    The Silurian age lasted from the end of the Ordovician (approximately 443 million years ago) to the beginning of the Devonian (approx. 416 million years ago).   My original inspiration for this piece was the realization that, despite their abundance in the fossil record, I had seen very few life restorations of graptolites-- an unusual group of colonial animals related to modern-day pterobranchs. Here I've shown three different groups of graptolites-- Monograptus (the long, hot dog-looking things), Spirograptus (the corkscrews) and Cyrtograptus (the spiraling, frisbee-looking yellow thing in the upper left corner). One of the biggest questions about pelagic graptolites is just what exactly kept them afloat. A paper I read while doing research for this piece suggested that the individual animals that made up the graptolite colony may have synchronized the movement of their feathery, food collecting "arms" to create a current of water that allowed them to float and even move to some degree.
I also used this opoortunity to depict conodonts, another tiny animal abundant throughout the fossil record but rarely depicted. In the case of conodonts, this is because their bizarre microscopic mouth apparatuses (not actual teeth, but a complicated, independently-evolved collection of interlocking pieces) are what scientists almost always find. Only a few dozen body fossils have ever been discovered.
Additional, slightly more familiar animals depicted here include a comparatively huge Eurypterid sea scorpion, several jawless Jamoytius fish and a pod of Hexameroceras, an extinct relative of the Chambered Nautilus.

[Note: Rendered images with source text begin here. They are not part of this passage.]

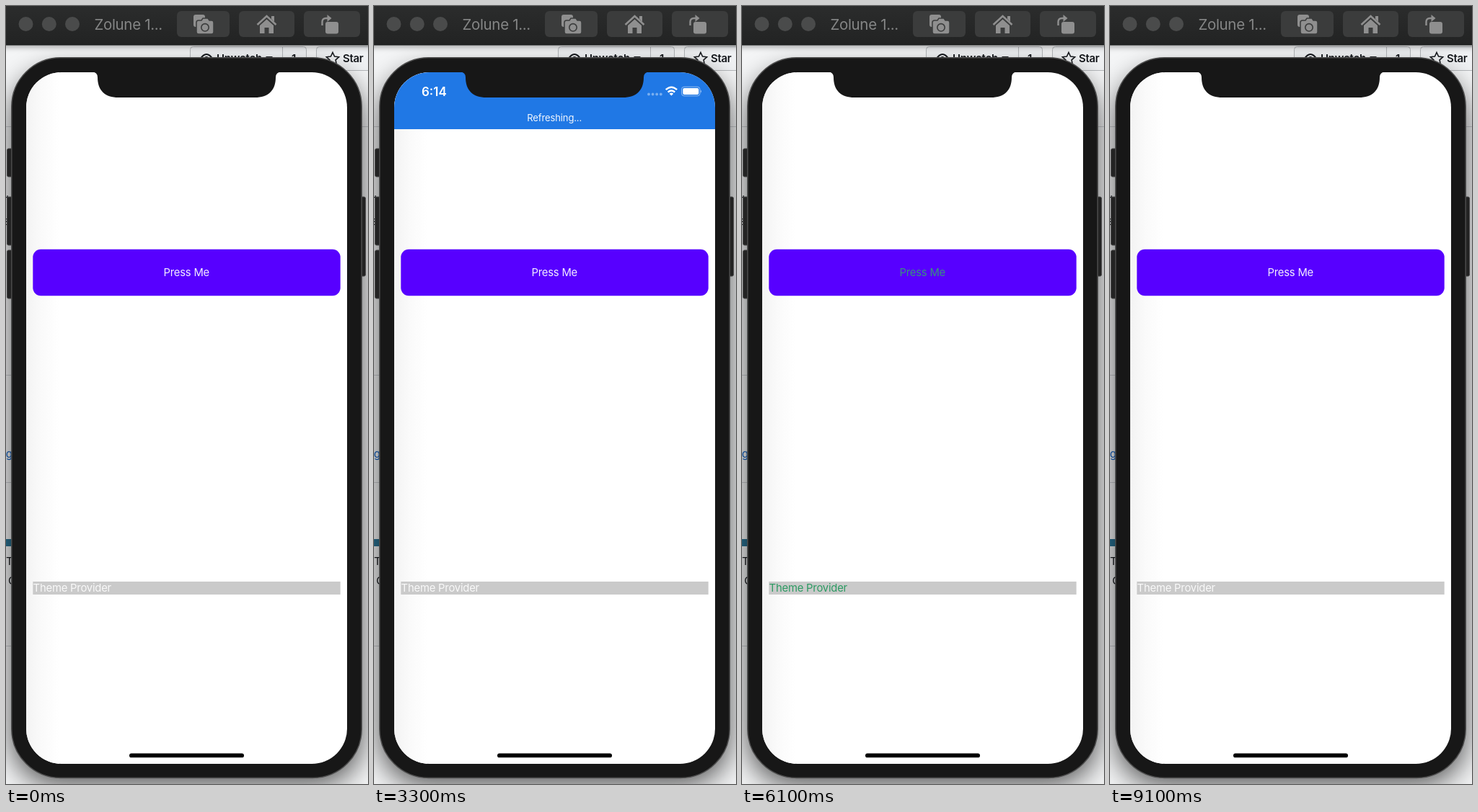
Animation, 502 px wide and 1080 px high, one loop 9.2 s. Source, as an HTML page:

```html
<!DOCTYPE html>
<html lang="en">
<head>
<meta charset="utf-8">
<title>Theme switch</title>
<style>
  html, body { margin: 0; width: 100%; height: 100%; overflow: hidden; background: #fff; }
  svg { display: block; width: 502px; height: 1080px; font-family: Inter, Roboto, sans-serif; }
  .page { font-size: 15px; fill: #15181c; }
  .label { font-size: 14.8px; letter-spacing: -.2px; }
  .icon { fill: #8f8f8f; }
  .key { fill: #232323; stroke: #454545; }
</style>
</head>
<body>
<svg viewBox="0 0 502 1080">
  <defs>
    <linearGradient id="bar" x2="0" y2="1">
      <stop stop-color="#2b2c2c"/><stop offset="1" stop-color="#222323"/>
    </linearGradient>
    <linearGradient id="shade">
      <stop stop-color="#f3f3f3"/><stop offset=".45" stop-color="#fafafa"/><stop offset="1" stop-color="#fff"/>
    </linearGradient>
    <filter id="blur" x="-20%" y="-20%" width="140%" height="140%"><feGaussianBlur stdDeviation="19"/></filter>
    <filter id="soft" x="-10%" y="-50%" width="120%" height="200%"><feGaussianBlur stdDeviation="5"/></filter>
    <clipPath id="screen"><rect x="28" y="92" width="445" height="960" rx="49"/></clipPath>
  </defs>

  <!-- page behind the simulator -->
  <rect width="502" height="1080" fill="#f4f5f6"/>
  <path d="M0 167.5H502M0 512.5H10M0 661.5H10M0 888.5H10" stroke="#c9ccd0"/>
  <g class="page">
    <rect x="255.5" y="56.5" width="161" height="33" rx="4" fill="#eff1f3" stroke="#b4b7ba"/>
    <path d="M383.5 57V90" stroke="#b4b7ba"/>
    <rect x="430.5" y="56.5" width="90" height="33" rx="4" fill="#eff1f3" stroke="#b4b7ba"/>
    <path d="M269 74q9-14 18 0" fill="none" stroke="#15181c" stroke-width="2"/>
    <circle cx="278" cy="73" r="3"/>
    <g font-weight="600">
      <text x="292" y="78" letter-spacing="-.2">Unwatch</text>
      <path d="M360 70h10l-5 5z"/>
      <text x="396" y="78">1</text>
      <text x="467" y="78" letter-spacing="-.3">Star</text>
    </g>
    <path d="M453 64.500l2.600 5.600 6 .7-4.500 4.100 1.200 6-5.300-3-5.300 3 1.200-6-4.500-4.100 6-.7z" fill="none" stroke="#15181c" stroke-width="1.600"/>
    <text x="5" y="274" text-anchor="end">t</text>
    <text x="5" y="304" text-anchor="end">s</text>
    <text x="9" y="627" text-anchor="end" fill="#1261c4">g</text>
    <rect y="740" width="10" height="10" fill="#2a7394"/>
    <text x="0" y="776">T</text>
    <text x="3" y="803">C</text>
  </g>

  <!-- shadows and title bar -->
  <rect x="7" y="92" width="487" height="990" rx="66" fill="#000" opacity=".66" filter="url(#blur)"/>
  <rect x="-10" y="0" width="522" height="56" fill="#000" opacity=".4" filter="url(#soft)"/>
  <rect width="502" height="54" fill="url(#bar)"/>
  <path d="M0 54H502" stroke="#151616"/>
  <g fill="#4a4b4b">
    <circle cx="27.500" cy="25" r="10"/><circle cx="59.800" cy="25" r="10"/><circle cx="92" cy="25" r="10"/>
  </g>
  <text x="122.500" y="33" font-size="20.500" letter-spacing="-.35" fill="#858686">Zolune 1...</text>
  <g fill="#3b3c3c">
    <rect x="237" y="7" width="73" height="36" rx="6"/>
    <rect x="323" y="7" width="77" height="36" rx="6"/>
    <rect x="413" y="7" width="78" height="36" rx="6"/>
  </g>
  <g class="icon">
    <path d="M263 12h10q3 0 3 3v14h-13q-3 0-3-3V15q0-3 3-3z"/>
    <path d="M267 20h4l2-3h7l2 3h3q3 0 3 3v13q0 3-3 3h-18q-3 0-3-3v-13q0-3 3-3z" stroke="#3b3c3c" stroke-width="1.500"/>
    <circle cx="276" cy="29.800" r="5.200" fill="none" stroke="#3b3c3c" stroke-width="1.600"/>
    <path d="M348.500 26L361.500 14 374.500 26" fill="none" stroke="#8f8f8f" stroke-width="2.600"/>
    <path d="M368 14h4v8l-4-4z"/>
    <path d="M352 27l9.500-8.500L371 27v11h-6.500v-8h-6v8H352z"/>
    <rect x="443" y="22" width="18" height="16.500" rx="3"/>
    <path d="M438.500 27v-5q0-5 5-5h3" fill="none" stroke="#8f8f8f" stroke-width="2.400"/>
    <path d="M445.500 12l6 5-6 5z"/>
  </g>

  <!-- device -->
  <g class="key">
    <rect x="1.500" y="198" width="12" height="39" rx="2"/>
    <rect x="1.500" y="265" width="12" height="67" rx="2"/>
    <rect x="1.500" y="339" width="12" height="67" rx="2"/>
    <rect x="486" y="265" width="12.500" height="110" rx="2"/>
  </g>
  <rect x="7.800" y="71.800" width="485.400" height="999.700" rx="68" fill="#171717" stroke="#4c4c4c" stroke-width="1.500"/>

  <g clip-path="url(#screen)">
    <rect x="28" y="92" width="445" height="960" fill="#fff"/>
    <rect x="28" y="92" width="46" height="960" fill="url(#shade)"/>
    <rect x="37.300" y="337.700" width="426.400" height="64.500" rx="11" fill="#5700ff"/>
    <text id="press" class="label" x="250.200" y="375" text-anchor="middle">Press Me</text>
    <rect x="37.300" y="799" width="426.400" height="18" fill="#cacaca"/>
    <text id="theme" class="label" x="37.600" y="813.300">Theme Provider</text>

    <g id="banner">
      <rect x="28" y="92" width="445" height="79" fill="#2078e5"/>
      <text x="250.200" y="160" text-anchor="middle" font-size="13" letter-spacing="-.12" fill="#f4f8fe">Refreshing...</text>
    </g>
    <g id="status" fill="#fff">
      <text x="66" y="124.600" font-size="17" font-weight="600">6:14</text>
      <g opacity=".4">
        <circle cx="381" cy="122.500" r="1.900"/><circle cx="386.600" cy="122.500" r="1.900"/>
        <circle cx="392.200" cy="122.500" r="1.900"/><circle cx="397.800" cy="122.500" r="1.900"/>
      </g>
      <path d="M404.700 116.200q7.700-7 15.400 0M407.600 119.500q4.800-4.200 9.600 0" fill="none" stroke="#fff" stroke-width="2.400"/>
      <path d="M409.600 121.800q2.800-2.400 5.600 0l-2.800 2.800z"/>
      <rect x="426.500" y="112.200" width="25.500" height="12.600" rx="3.500" fill="none" stroke="#fff" stroke-opacity=".5"/>
      <rect x="428.300" y="114" width="22" height="9" rx="2"/>
      <path d="M453 116.500q2 2 0 4z" opacity=".6"/>
    </g>
  </g>
  <path d="M119 91q8 1 8 8c0 18 10 28 29 28H345c19 0 29-10 29-28q0-7 8-8z" fill="#171717"/>
  <rect x="171" y="1037.500" width="159" height="5.800" rx="2.900" fill="#000"/>
</svg>
<script>
  const LOOP = 9200, STEP = 100, HEIGHT = 79, SLIDE = 250;
  // Each refresh shows the banner at once, swaps the theme, then slides the banner away.
  const refreshes = [
    { show: 3300, swap: 3600, hide: 3866, green: true },
    { show: 7300, swap: 7600, hide: 7882, green: false }
  ];
  const [press, theme, banner, status] =
    ["press", "theme", "banner", "status"].map(id => document.getElementById(id));
  const clamp = x => Math.min(1, Math.max(0, x));
  const ease = x => x * x * (3 - 2 * x);

  function draw(t) {
    let green = false, slide = 1;
    for (const r of refreshes) {
      if (t >= r.swap) green = r.green;
      if (t >= r.show) slide = ease(clamp((t - r.hide) / SLIDE));
    }
    press.setAttribute("fill", green ? "#39917f" : "#f3edff");
    theme.setAttribute("fill", green ? "#2c9a62" : "#f9f9f9");
    banner.setAttribute("transform", `translate(0 ${-HEIGHT * slide})`);
    const visible = slide < 1 ? "visible" : "hidden";
    banner.setAttribute("visibility", visible);
    status.setAttribute("visibility", visible);
  }

  const start = performance.now();
  function tick() {
    const t = (performance.now() - start + 1) % LOOP;
    draw(Math.floor(t / STEP) * STEP);
    requestAnimationFrame(tick);
  }
  tick();
</script>
</body>
</html>
```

                       Silurian Sea ©2011 John Meszaros.  All Rights Reserved